[Start of Attachment]

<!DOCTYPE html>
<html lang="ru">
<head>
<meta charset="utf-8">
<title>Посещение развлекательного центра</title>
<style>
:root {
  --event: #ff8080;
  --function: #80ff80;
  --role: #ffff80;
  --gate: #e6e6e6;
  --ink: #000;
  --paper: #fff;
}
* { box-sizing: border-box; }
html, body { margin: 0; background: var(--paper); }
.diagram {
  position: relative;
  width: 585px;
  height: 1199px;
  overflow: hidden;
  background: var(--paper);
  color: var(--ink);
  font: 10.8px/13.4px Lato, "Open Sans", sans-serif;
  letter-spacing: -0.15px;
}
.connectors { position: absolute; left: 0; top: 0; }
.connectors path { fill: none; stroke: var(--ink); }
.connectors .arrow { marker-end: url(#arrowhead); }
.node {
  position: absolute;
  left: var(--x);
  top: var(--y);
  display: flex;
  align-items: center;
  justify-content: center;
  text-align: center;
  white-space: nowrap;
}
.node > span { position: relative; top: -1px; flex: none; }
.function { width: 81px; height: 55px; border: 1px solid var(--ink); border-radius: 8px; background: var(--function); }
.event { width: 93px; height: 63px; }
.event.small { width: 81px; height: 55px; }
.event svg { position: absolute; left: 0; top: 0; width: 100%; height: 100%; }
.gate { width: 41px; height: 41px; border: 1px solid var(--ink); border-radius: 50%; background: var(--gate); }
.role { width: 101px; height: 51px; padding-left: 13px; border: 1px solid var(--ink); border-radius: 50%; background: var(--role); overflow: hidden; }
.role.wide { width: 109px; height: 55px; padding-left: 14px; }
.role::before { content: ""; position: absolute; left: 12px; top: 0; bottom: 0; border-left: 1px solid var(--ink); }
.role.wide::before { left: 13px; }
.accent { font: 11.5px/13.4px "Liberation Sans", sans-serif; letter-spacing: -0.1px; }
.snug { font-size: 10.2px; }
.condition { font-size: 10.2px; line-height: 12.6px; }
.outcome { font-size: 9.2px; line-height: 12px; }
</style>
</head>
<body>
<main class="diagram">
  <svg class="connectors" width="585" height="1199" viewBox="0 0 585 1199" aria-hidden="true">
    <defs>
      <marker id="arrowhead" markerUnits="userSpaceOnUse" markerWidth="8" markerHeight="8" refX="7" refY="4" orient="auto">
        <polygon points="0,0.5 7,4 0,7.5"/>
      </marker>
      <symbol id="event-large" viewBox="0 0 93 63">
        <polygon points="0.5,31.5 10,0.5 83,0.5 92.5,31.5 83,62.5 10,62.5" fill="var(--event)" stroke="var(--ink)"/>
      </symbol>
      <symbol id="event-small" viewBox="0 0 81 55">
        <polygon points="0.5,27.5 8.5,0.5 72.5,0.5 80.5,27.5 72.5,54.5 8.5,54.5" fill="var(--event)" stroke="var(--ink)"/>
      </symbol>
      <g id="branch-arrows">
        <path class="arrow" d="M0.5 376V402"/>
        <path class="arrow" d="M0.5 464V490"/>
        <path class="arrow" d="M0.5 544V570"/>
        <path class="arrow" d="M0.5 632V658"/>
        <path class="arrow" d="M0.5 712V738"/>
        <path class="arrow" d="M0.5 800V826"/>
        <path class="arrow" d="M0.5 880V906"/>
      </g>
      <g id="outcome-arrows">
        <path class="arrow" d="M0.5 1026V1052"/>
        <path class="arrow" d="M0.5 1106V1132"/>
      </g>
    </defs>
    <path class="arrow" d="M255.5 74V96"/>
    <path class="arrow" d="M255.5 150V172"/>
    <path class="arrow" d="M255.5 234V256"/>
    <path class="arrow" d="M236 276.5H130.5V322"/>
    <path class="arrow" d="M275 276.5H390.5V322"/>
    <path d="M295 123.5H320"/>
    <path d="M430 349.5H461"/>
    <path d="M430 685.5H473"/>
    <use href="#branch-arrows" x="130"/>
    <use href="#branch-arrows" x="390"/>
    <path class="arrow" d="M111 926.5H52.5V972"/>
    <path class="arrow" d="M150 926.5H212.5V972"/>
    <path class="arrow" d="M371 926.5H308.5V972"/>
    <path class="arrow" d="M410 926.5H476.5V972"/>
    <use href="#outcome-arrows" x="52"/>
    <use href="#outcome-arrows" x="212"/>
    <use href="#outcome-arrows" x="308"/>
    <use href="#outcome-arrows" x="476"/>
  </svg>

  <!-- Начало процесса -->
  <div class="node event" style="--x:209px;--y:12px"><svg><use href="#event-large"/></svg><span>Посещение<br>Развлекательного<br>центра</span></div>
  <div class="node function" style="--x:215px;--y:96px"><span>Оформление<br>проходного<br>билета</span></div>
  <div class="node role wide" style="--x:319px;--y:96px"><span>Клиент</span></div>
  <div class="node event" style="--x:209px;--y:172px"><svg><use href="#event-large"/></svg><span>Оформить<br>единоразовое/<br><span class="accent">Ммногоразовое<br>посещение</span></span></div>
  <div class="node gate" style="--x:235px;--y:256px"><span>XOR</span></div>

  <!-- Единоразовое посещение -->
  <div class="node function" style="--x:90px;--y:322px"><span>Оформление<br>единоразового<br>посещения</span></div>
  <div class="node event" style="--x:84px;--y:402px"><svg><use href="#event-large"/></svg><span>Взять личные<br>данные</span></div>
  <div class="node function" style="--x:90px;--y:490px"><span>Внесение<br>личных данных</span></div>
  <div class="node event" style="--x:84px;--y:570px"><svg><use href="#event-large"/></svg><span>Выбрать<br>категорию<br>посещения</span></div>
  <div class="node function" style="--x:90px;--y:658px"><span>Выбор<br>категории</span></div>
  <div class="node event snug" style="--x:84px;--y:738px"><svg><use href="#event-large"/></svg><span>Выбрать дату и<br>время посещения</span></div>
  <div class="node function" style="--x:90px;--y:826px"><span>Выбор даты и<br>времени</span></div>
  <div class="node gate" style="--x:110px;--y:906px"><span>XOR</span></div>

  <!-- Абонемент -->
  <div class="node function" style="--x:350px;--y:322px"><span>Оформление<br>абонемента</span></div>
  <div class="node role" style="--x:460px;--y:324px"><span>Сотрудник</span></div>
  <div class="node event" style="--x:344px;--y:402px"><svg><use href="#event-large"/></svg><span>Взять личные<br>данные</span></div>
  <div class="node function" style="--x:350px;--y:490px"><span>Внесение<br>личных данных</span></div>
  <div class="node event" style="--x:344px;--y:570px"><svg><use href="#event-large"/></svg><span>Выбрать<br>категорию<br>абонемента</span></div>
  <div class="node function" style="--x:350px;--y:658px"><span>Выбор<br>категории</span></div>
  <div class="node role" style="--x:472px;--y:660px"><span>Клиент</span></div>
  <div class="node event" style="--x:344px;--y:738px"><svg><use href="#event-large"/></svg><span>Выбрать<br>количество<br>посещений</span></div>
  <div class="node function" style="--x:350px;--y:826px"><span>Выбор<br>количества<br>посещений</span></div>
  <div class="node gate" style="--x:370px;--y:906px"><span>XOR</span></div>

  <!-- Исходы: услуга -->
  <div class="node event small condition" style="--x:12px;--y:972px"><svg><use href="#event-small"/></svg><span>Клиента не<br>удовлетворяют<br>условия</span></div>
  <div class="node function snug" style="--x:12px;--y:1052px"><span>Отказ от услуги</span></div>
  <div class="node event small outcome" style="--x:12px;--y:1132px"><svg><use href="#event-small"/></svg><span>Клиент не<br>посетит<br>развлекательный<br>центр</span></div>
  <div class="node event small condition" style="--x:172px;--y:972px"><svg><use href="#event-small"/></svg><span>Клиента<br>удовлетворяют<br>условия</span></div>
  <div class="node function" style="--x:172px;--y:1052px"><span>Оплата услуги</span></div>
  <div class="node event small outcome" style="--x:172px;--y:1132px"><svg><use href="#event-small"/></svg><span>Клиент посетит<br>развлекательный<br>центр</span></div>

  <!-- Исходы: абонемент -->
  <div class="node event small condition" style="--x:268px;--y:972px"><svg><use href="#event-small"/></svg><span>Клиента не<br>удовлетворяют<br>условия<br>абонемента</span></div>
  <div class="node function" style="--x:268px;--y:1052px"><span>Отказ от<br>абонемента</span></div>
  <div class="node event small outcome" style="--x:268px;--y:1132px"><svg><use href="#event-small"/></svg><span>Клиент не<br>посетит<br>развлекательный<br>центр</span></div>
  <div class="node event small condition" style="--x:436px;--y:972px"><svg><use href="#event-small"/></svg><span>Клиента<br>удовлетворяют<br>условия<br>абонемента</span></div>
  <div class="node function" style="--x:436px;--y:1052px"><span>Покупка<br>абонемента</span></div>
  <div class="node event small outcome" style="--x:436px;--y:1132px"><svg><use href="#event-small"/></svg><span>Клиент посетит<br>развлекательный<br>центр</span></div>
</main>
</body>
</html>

[End of Attachment]

• [Instructions to follow]:
Beginning with the first line of the entries, repeat each line exactly until you have reproduced the one containing "relative; top: -1px;", and add nothing further.

• [Answer to this exercise]:
<!DOCTYPE html>
<html lang="ru">
<head>
<meta charset="utf-8">
<title>Посещение развлекательного центра</title>
<style>
:root {
  --event: #ff8080;
  --function: #80ff80;
  --role: #ffff80;
  --gate: #e6e6e6;
  --ink: #000;
  --paper: #fff;
}
* { box-sizing: border-box; }
html, body { margin: 0; background: var(--paper); }
.diagram {
  position: relative;
  width: 585px;
  height: 1199px;
  overflow: hidden;
  background: var(--paper);
  color: var(--ink);
  font: 10.8px/13.4px Lato, "Open Sans", sans-serif;
  letter-spacing: -0.15px;
}
.connectors { position: absolute; left: 0; top: 0; }
.connectors path { fill: none; stroke: var(--ink); }
.connectors .arrow { marker-end: url(#arrowhead); }
.node {
  position: absolute;
  left: var(--x);
  top: var(--y);
  display: flex;
  align-items: center;
  justify-content: center;
  text-align: center;
  white-space: nowrap;
}
.node > span { position: relative; top: -1px; flex: none; }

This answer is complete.